Work required:
Nothing but the lines holding the string "position" should appear in the answer. Copy them from the entries.

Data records
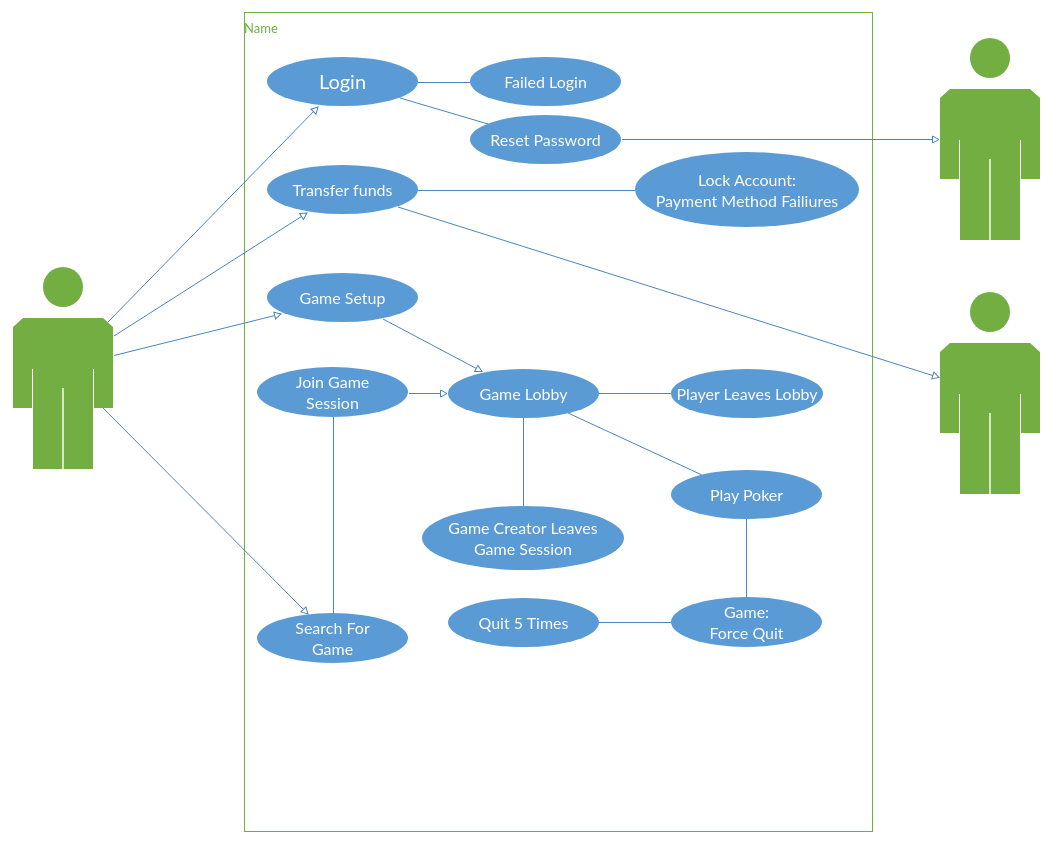
<!DOCTYPE html>
<html lang="en">
<head>
<meta charset="utf-8">
<title>Use case diagram</title>
<style>
:root { --actor: #72ae42; --case: #5a9ad5; --line: #4a86bf; --paper: #fff; }
* { box-sizing: border-box; }
body { margin: 0; background: var(--paper); }
.diagram { position: relative; width: 1053px; height: 845px; overflow: hidden; background: var(--paper); font: 16px/21px Lato, "Open Sans", sans-serif; }
.system { position: absolute; left: 244px; top: 12px; width: 629px; height: 820px; border: 1px solid var(--actor); }
.system-name { position: absolute; left: -1px; top: 6px; margin: 0; font-size: 13px; font-weight: 400; line-height: 18px; color: var(--actor); }
.links, .actor { position: absolute; display: block; }
.links { left: 0; top: 0; fill: none; stroke: var(--line); stroke-width: 1; }
.links marker path { fill: var(--paper); }
.actor { width: 100px; height: 202px; fill: var(--actor); }
.player { left: 13px; top: 267px; }
.upper { left: 940px; top: 38px; }
.lower { left: 940px; top: 292px; }
.case { position: absolute; left: var(--x); top: var(--y); width: var(--w, 151px); height: var(--h, 49px); display: flex; align-items: center; justify-content: center; border-radius: 50%; background: var(--case); color: var(--paper); text-align: center; white-space: nowrap; }
.large { font-size: 20px; }
</style>
</head>
<body>
<main class="diagram">
  <section class="system"><h1 class="system-name">Name</h1></section>

  <svg class="links" width="1053" height="845" viewBox="0 0 1053 845" aria-hidden="true">
    <defs>
      <marker id="arrow" markerWidth="9" markerHeight="9" refX="7.5" refY="4.5" orient="auto" markerUnits="userSpaceOnUse">
        <path d="M1 1L7.5 4.5L1 8Z"/>
      </marker>
    </defs>
    <g class="associations">
      <path d="M418 82.5H470"/>
      <path d="M400 98L488 124"/>
      <path d="M418 190.5H635"/>
      <path d="M599 393.5H671"/>
      <path d="M523.5 418V506"/>
      <path d="M568 413L702 475"/>
      <path d="M746.5 519V597"/>
      <path d="M599 622.5H671"/>
      <path d="M333.5 417V613"/>
    </g>
    <g class="directed" marker-end="url(#arrow)">
      <path d="M108 322L318 107"/>
      <path d="M114 336L307 213"/>
      <path d="M114 355.5L281 314"/>
      <path d="M103 408L308 614"/>
      <path d="M622 139.5H939"/>
      <path d="M398 207L939 377.5"/>
      <path d="M383 319L482 371.5"/>
      <path d="M409 393.5H447"/>
    </g>
  </svg>

  <svg class="actor player" viewBox="0 0 100 202" role="img" aria-label="Actor">
    <defs>
      <g id="person">
        <circle cx="50" cy="20" r="20"/>
        <path d="M10 51H90L100 60V141H81V102H80V202H50.7V121H49.3V202H20V102H19V141H0V60Z"/>
      </g>
    </defs>
    <use href="#person"/>
  </svg>
  <svg class="actor upper" viewBox="0 0 100 202" role="img" aria-label="Actor"><use href="#person"/></svg>
  <svg class="actor lower" viewBox="0 0 100 202" role="img" aria-label="Actor"><use href="#person"/></svg>

  <div class="case large" style="--x:267px;--y:57px">Login</div>
  <div class="case" style="--x:470px;--y:57px">Failed Login</div>
  <div class="case" style="--x:470px;--y:115px">Reset Password</div>
  <div class="case" style="--x:267px;--y:165px">Transfer funds</div>
  <div class="case" style="--x:635px;--y:152px;--w:224px;--h:75px">Lock Account:<br>Payment Method Failiures</div>
  <div class="case" style="--x:267px;--y:273px">Game Setup</div>
  <div class="case" style="--x:257px;--y:367px;--h:50px">Join Game<br>Session</div>
  <div class="case" style="--x:448px;--y:369px">Game Lobby</div>
  <div class="case" style="--x:671px;--y:369px;--w:152px">Player Leaves Lobby</div>
  <div class="case" style="--x:671px;--y:470px">Play Poker</div>
  <div class="case" style="--x:422px;--y:506px;--w:202px;--h:64px">Game Creator Leaves<br>Game Session</div>
  <div class="case" style="--x:448px;--y:598px">Quit 5 Times</div>
  <div class="case" style="--x:671px;--y:597px;--h:50px">Game:<br>Force Quit</div>
  <div class="case" style="--x:257px;--y:613px;--h:50px">Search For<br>Game</div>
</main>
</body>
</html>
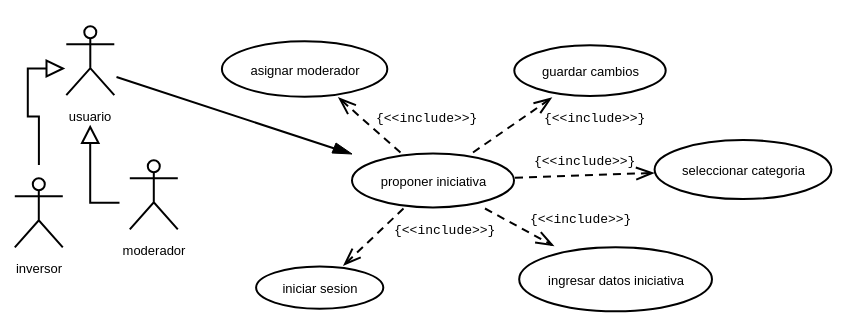
<!DOCTYPE html>
<html lang="es">
<head>
<meta charset="utf-8">
<title>Casos de uso: proponer iniciativa</title>
<style>
:root { --ink: #000; --paper: #fff; }
* { box-sizing: border-box; }
html, body { margin: 0; overflow: hidden; background: var(--paper); }
.diagram {
  position: relative; width: 844px; height: 324px; overflow: hidden;
  background: var(--paper); color: var(--ink);
  font: 13px/16px "Liberation Sans", Arial, sans-serif;
}
.shapes { position: absolute; inset: 0; fill: none; stroke: var(--ink); stroke-width: 2; }
.shapes .dashed { stroke-dasharray: 8 6; }
.shapes .hollow { fill: var(--paper); }
.shapes .solid { fill: var(--ink); stroke-width: 1; }
.use-case {
  position: absolute; display: flex; align-items: center; justify-content: center;
  white-space: nowrap; padding: 3px 0 0 1px;
}
.assign { left: 221px; top: 40px; width: 167px; height: 58px; }
.save { left: 513px; top: 44px; width: 154px; height: 53px; }
.propose { left: 351px; top: 152px; width: 164px; height: 56px; }
.category { left: 654px; top: 139px; width: 178px; height: 61px; }
.login { left: 255px; top: 265px; width: 129px; height: 45px; }
.data { left: 518px; top: 246px; width: 195px; height: 66px; }
.actor { position: absolute; width: 100px; text-align: center; }
.user { left: 40px; top: 109px; }
.investor { left: -11px; top: 261px; }
.moderator { left: 104px; top: 243px; }
.include {
  position: absolute; white-space: nowrap;
  font: 13px/16px "Liberation Mono", "Courier New", monospace;
}
.include-assign { left: 376px; top: 111px; }
.include-save { left: 544px; top: 111px; }
.include-category { left: 534px; top: 154px; }
.include-login { left: 394px; top: 223px; }
.include-data { left: 530px; top: 212px; }
</style>
</head>
<body>
<main class="diagram">
  <svg class="shapes" width="844" height="324" viewBox="0 0 844 324" aria-hidden="true">
    <defs>
      <g id="stick-figure">
        <circle cx="24" cy="6" r="6"/>
        <path d="M24 12V42M0 18H48M0 69L24 42L48 69"/>
      </g>
      <path id="open-arrow" d="M-16 -6L0 0L-16 6"/>
    </defs>

    <g class="use-case-outlines">
      <ellipse cx="304.6" cy="69" rx="82.7" ry="27.7"/>
      <ellipse cx="590" cy="70.6" rx="75.7" ry="25.3"/>
      <ellipse cx="433" cy="180.4" rx="81" ry="27"/>
      <ellipse cx="743" cy="169.6" rx="88.4" ry="29.5"/>
      <ellipse cx="319.7" cy="287.6" rx="63.6" ry="21.2"/>
      <ellipse cx="615.6" cy="279.3" rx="96.4" ry="32"/>
    </g>

    <g class="actors">
      <use href="#stick-figure" x="66.3" y="26.2"/>
      <use href="#stick-figure" x="14.8" y="178.3"/>
      <use href="#stick-figure" x="129.8" y="160.3"/>
    </g>

    <g class="generalizations">
      <path d="M38.9 165V116.5H27.8V68.5H47"/>
      <polygon class="hollow" points="46.5,60.5 46.5,76.5 63,68.5"/>
      <path d="M119.5 202.7H90.2V143"/>
      <polygon class="hollow" points="82,143 98.5,143 90.2,127"/>
    </g>

    <g class="association">
      <path d="M116.5 77L336 149"/>
      <polygon class="solid" points="352,154 336,143 332,153"/>
    </g>

    <g class="includes">
      <path class="dashed" d="M400.5 152.5L340 99"/>
      <use href="#open-arrow" transform="translate(340 99) rotate(221.5)"/>
      <path class="dashed" d="M473 152.5L550 99"/>
      <use href="#open-arrow" transform="translate(550 99) rotate(-34.8)"/>
      <path class="dashed" d="M515 177.7L652 173"/>
      <use href="#open-arrow" transform="translate(652 173) rotate(-2)"/>
      <path class="dashed" d="M403.5 208.5L345 264"/>
      <use href="#open-arrow" transform="translate(345 264) rotate(136.5)"/>
      <path class="dashed" d="M485 208.5L552 245"/>
      <use href="#open-arrow" transform="translate(552 245) rotate(28.6)"/>
    </g>
  </svg>

  <div class="use-case assign">asignar moderador</div>
  <div class="use-case save">guardar cambios</div>
  <div class="use-case propose">proponer iniciativa</div>
  <div class="use-case category">seleccionar categoria</div>
  <div class="use-case login">iniciar sesion</div>
  <div class="use-case data">ingresar datos iniciativa</div>

  <span class="actor user">usuario</span>
  <span class="actor investor">inversor</span>
  <span class="actor moderator">moderador</span>

  <span class="include include-assign">{&lt;&lt;include&gt;&gt;}</span>
  <span class="include include-save">{&lt;&lt;include&gt;&gt;}</span>
  <span class="include include-category">{&lt;&lt;include&gt;&gt;}</span>
  <span class="include include-login">{&lt;&lt;include&gt;&gt;}</span>
  <span class="include include-data">{&lt;&lt;include&gt;&gt;}</span>
</main>
</body>
</html>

Expected answer:
.diagram { position: relative; width: 1053px; height: 845px; overflow: hidden; background: var(--paper); font: 16px/21px Lato, "Open Sans", sans-serif; }
.system { position: absolute; left: 244px; top: 12px; width: 629px; height: 820px; border: 1px solid var(--actor); }
.system-name { position: absolute; left: -1px; top: 6px; margin: 0; font-size: 13px; font-weight: 400; line-height: 18px; color: var(--actor); }
.links, .actor { position: absolute; display: block; }
.case { position: absolute; left: var(--x); top: var(--y); width: var(--w, 151px); height: var(--h, 49px); display: flex; align-items: center; justify-content: center; border-radius: 50%; background: var(--case); color: var(--paper); text-align: center; white-space: nowrap; }
  position: relative; width: 844px; height: 324px; overflow: hidden;
.shapes { position: absolute; inset: 0; fill: none; stroke: var(--ink); stroke-width: 2; }
  position: absolute; display: flex; align-items: center; justify-content: center;
.actor { position: absolute; width: 100px; text-align: center; }
  position: absolute; white-space: nowrap;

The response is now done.